Does the publisher have an emphasis on takeaway? Be sure to include it throughout the article. Does the publisher want an explanation of Scripture? Take time to study with God and the resources on hand. Once you’ve written your article, go back and read the submission guidelines again. Make sure you have what the publisher is looking for. And please, put your byline underneath the title in the body of your article. I also recommend naming your Word file in the following way if you attach it to an e-mail: Title of Article -Author’s Name. It will make your potential editor happy.
See the submission as an extension of your personal writing ministry, and give it all you have.
Writing from the heart comes through in our voice and the principles we share. Each piece of writing we send out into the world is a part of the message we want to share with others. God can work through the 300-1800 words we send to a publishing house. Although it may take us two to twenty hours to write a submission, our words may alter the course of someone’s day or life. Each moment we spend investing in our writing translates into blessings we invest in our readers.
When you read a compilation, what types of things do you like to discover—the contributors’ stories, their approach to a particular topic, or the principles they share? Tell us in the comments below.
(Photo courtesy of FreeDigitalPhotos.net and anankkml.)
Katy Kauffman is an award-winning Bible study author, an editor of Refresh Bible Study Magazine, and a co-founder of Lighthouse Bible Studies. One of her favorite joys is meeting other Christian writers and working with them to share God's truth and love in the world. Katy’s writing can be found at CBN.com, thoughts-about-God.com, the Arise Daily blog, three blogs on writing, and in online magazines. She loves spending time with family and friends, painting as often as she can, and planting flowers in the morning sun. Connect with her at her blog and on Facebook and Twitter.
Monday, July 13, 2020
Give Them a Focus
- Does the hero’s character transformation seem complete and believable?
- Where did you get bored and want to skim pages?
- What pulled you into the story?
- What threw you out of the story?
- Are the characters believable? Did any character strike you as particularly memorable? (In a good or bad way?)
- Is the story world believable?
- Does the plot hold together throughout the novel?
- Is the conflict and tension sufficient to carry the story?
Monday, July 6, 2020
- Redundant words and phrases
- Verb tense
- POV (point of view)
- Speaker tags and beats
- Telling instead of showing
- Syntax and flow/awkward sentence structure
- Chronological order
Is a professional edit costly? Yes. Is it worth it? Absolutely.
Every writer needs an editor. Even editors need an editor. Find out why a professional edit costs so much and why it's worth it. via @AndreaMerrell (Click to tweet.)
Monday, June 29, 2020

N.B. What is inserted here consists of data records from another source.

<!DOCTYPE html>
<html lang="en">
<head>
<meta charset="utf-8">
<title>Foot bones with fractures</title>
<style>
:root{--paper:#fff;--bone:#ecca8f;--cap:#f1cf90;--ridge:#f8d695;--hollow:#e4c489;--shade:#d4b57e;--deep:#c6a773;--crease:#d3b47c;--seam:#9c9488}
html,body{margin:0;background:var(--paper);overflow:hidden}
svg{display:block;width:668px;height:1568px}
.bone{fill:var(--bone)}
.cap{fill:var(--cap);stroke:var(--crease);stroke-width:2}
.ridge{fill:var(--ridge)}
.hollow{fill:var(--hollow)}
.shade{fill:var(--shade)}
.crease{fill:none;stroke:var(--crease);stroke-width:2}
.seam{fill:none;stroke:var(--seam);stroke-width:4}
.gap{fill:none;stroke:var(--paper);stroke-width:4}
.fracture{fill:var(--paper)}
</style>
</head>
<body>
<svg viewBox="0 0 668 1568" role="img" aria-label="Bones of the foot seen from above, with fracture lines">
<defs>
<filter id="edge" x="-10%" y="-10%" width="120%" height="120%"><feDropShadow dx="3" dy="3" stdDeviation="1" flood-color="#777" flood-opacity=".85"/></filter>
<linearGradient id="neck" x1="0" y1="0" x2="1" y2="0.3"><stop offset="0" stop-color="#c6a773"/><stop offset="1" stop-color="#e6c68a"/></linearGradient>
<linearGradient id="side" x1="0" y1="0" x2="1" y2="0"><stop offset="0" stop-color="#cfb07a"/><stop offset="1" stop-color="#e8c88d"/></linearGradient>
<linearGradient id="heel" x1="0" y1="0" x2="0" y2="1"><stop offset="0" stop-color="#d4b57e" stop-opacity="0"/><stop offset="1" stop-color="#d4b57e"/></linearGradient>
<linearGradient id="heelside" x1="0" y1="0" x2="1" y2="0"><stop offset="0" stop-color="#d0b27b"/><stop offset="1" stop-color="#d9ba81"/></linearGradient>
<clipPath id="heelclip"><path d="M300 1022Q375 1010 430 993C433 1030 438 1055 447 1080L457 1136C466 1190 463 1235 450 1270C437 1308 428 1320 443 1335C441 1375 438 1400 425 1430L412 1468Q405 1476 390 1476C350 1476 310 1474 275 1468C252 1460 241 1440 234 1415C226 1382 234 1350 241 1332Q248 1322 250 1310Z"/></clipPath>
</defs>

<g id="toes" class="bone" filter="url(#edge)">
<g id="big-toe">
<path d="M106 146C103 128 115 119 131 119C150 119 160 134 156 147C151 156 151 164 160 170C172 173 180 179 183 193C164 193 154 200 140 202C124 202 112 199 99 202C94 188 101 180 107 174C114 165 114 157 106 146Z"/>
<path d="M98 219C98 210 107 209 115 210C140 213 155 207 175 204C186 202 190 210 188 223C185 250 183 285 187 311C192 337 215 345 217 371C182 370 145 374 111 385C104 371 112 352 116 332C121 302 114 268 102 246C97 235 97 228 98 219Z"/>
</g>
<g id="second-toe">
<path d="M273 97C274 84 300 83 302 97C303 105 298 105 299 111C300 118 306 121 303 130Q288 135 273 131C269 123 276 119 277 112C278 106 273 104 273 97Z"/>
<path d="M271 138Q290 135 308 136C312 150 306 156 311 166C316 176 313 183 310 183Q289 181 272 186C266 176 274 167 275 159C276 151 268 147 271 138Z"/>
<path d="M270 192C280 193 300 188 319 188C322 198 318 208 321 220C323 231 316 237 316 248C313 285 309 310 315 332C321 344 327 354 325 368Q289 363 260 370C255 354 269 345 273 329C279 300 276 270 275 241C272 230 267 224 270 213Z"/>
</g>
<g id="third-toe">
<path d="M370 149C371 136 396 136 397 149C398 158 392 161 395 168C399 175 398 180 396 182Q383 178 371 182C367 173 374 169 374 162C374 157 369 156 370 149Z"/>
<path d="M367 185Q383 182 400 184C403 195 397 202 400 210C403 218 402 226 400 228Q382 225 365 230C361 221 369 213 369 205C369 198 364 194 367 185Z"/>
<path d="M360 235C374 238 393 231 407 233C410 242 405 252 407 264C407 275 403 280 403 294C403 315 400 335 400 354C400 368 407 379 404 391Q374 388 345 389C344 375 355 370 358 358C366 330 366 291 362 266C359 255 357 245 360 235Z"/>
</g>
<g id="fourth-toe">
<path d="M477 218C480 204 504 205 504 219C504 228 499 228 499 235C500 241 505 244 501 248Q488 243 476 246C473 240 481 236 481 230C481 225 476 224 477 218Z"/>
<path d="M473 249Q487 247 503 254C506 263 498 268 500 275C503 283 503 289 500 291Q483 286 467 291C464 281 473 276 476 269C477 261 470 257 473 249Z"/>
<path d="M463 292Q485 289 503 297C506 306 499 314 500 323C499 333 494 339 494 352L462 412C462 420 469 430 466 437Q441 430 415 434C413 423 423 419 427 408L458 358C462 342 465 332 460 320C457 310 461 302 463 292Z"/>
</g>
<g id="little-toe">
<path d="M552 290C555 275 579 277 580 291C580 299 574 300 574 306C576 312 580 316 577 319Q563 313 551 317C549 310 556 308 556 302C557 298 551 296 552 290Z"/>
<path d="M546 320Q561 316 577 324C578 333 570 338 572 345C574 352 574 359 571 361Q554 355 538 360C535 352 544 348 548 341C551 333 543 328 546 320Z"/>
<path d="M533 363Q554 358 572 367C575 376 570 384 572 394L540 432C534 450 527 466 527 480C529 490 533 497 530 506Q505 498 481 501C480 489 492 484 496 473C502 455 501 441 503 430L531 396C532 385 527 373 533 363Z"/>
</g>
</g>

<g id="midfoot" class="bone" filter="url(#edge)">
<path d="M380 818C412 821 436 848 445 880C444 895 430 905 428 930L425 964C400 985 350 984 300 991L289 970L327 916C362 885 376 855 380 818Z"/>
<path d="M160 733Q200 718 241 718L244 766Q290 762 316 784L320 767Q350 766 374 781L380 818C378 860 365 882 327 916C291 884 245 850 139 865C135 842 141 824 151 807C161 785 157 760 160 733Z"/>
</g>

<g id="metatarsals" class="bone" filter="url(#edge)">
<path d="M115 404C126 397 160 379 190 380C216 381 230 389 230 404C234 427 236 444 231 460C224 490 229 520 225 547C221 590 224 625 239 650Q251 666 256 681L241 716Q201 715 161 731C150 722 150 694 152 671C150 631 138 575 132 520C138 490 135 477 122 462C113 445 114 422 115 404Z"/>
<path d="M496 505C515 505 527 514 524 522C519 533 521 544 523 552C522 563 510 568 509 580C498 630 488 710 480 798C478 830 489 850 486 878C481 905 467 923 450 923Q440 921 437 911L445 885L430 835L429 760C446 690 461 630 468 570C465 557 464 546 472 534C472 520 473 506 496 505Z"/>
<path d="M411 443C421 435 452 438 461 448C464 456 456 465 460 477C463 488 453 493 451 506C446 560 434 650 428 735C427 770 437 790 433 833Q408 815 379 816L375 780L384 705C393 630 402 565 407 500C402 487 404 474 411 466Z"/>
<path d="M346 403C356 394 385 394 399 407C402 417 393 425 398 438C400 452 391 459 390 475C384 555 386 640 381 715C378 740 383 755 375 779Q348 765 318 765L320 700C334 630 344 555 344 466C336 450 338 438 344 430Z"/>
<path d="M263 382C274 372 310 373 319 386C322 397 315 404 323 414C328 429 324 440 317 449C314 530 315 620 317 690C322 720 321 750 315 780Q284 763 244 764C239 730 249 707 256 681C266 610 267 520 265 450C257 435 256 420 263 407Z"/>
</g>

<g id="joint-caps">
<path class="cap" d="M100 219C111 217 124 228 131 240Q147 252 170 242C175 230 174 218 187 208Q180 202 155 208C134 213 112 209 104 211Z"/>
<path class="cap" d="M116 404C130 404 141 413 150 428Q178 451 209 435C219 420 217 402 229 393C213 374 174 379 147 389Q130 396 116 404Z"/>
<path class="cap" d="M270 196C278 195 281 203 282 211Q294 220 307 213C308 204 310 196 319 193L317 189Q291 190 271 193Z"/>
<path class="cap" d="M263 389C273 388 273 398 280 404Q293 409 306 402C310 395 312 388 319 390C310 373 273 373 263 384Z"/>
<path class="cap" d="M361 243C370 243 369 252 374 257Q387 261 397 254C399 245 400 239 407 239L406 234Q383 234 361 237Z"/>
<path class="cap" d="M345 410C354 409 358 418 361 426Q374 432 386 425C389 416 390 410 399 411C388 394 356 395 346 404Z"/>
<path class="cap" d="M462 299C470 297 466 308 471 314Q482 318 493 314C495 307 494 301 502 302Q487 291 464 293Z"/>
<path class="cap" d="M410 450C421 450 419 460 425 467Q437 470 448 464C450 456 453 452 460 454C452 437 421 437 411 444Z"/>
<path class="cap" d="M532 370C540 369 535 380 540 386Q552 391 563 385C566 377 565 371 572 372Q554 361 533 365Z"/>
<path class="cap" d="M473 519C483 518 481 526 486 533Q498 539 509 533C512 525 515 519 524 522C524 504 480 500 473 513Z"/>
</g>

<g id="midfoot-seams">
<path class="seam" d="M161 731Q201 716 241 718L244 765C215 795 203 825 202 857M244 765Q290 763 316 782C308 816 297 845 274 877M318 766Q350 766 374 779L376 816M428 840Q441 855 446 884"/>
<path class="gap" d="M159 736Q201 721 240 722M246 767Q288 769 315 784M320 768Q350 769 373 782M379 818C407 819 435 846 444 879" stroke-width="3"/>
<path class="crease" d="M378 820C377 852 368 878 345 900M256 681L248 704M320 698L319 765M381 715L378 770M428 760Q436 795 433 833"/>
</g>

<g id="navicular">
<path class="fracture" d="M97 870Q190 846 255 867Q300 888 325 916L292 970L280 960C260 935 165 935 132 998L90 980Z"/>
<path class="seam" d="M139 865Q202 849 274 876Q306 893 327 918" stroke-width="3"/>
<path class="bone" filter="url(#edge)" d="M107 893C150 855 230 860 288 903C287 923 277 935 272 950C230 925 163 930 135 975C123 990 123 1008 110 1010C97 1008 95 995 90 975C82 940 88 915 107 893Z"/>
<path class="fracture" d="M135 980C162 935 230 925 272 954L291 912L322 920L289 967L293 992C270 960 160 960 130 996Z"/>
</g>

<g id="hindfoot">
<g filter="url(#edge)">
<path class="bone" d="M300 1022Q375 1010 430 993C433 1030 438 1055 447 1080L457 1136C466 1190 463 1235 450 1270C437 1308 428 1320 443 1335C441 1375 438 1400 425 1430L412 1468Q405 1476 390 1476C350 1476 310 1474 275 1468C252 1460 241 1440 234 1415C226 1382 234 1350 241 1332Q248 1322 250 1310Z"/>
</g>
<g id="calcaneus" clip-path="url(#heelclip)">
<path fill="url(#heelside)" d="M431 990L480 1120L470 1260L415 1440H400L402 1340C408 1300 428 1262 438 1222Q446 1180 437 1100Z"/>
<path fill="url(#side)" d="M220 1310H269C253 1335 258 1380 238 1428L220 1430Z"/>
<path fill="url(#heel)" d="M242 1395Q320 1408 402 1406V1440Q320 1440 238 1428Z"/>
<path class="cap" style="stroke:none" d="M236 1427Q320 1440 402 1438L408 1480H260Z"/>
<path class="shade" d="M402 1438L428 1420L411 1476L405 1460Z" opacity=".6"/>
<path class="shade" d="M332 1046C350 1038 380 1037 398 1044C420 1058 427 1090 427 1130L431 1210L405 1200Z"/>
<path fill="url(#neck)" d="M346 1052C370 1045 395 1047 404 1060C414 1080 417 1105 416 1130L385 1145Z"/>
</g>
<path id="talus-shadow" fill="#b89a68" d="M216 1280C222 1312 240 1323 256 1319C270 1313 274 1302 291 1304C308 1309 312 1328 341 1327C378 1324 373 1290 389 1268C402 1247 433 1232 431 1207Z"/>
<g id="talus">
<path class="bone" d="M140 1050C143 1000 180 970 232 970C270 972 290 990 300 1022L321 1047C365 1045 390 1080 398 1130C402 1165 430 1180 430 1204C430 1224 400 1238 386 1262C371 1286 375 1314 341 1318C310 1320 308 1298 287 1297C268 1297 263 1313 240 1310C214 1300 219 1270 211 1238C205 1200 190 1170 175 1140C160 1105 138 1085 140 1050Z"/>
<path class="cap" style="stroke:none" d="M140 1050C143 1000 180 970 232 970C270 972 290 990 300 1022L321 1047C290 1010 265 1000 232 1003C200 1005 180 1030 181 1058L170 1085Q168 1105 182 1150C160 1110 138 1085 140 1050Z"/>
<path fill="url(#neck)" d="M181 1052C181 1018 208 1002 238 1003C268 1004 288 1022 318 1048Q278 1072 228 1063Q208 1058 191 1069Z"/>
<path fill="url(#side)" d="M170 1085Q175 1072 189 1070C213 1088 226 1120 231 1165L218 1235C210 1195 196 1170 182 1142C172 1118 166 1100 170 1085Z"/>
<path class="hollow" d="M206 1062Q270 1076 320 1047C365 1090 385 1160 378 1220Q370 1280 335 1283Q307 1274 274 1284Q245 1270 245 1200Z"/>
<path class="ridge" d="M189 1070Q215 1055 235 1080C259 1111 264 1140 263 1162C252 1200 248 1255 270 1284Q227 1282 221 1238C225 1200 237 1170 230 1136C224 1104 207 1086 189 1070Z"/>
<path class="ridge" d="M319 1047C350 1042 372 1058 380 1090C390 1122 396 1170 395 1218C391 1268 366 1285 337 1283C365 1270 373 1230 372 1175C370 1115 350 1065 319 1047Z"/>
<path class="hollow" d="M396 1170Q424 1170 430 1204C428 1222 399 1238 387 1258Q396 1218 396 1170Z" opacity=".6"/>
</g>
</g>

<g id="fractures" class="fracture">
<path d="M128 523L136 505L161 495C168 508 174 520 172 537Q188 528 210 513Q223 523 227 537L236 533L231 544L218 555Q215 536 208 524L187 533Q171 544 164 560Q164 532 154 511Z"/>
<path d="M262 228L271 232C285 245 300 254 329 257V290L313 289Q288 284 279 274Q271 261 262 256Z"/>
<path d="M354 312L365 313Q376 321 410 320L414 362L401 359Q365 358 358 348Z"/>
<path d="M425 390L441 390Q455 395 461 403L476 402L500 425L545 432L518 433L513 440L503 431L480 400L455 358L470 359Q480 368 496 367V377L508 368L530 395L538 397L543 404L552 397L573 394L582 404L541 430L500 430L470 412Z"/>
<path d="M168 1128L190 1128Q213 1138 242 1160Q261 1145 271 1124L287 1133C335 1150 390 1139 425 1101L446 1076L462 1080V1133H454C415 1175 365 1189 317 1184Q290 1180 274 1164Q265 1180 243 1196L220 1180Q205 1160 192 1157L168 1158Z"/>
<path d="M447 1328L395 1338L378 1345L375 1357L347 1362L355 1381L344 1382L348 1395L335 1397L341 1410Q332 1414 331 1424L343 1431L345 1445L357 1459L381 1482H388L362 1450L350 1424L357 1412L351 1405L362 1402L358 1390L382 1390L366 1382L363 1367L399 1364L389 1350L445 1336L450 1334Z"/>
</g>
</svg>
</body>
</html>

Have the Computer Read the Manuscript
- Glitches and errors are easier to spot as we follow along on our printed manuscript.
- The computer is going to speak exactly what we wrote. It won’t fill in missing words, and it won’t ignore typos we might miss with our own eyes.
- It won’t say what we meant to write.
- The tone helps each word stand out. I’ve caught many an error I otherwise missed in my own readings because it sounds like an out of tune piano.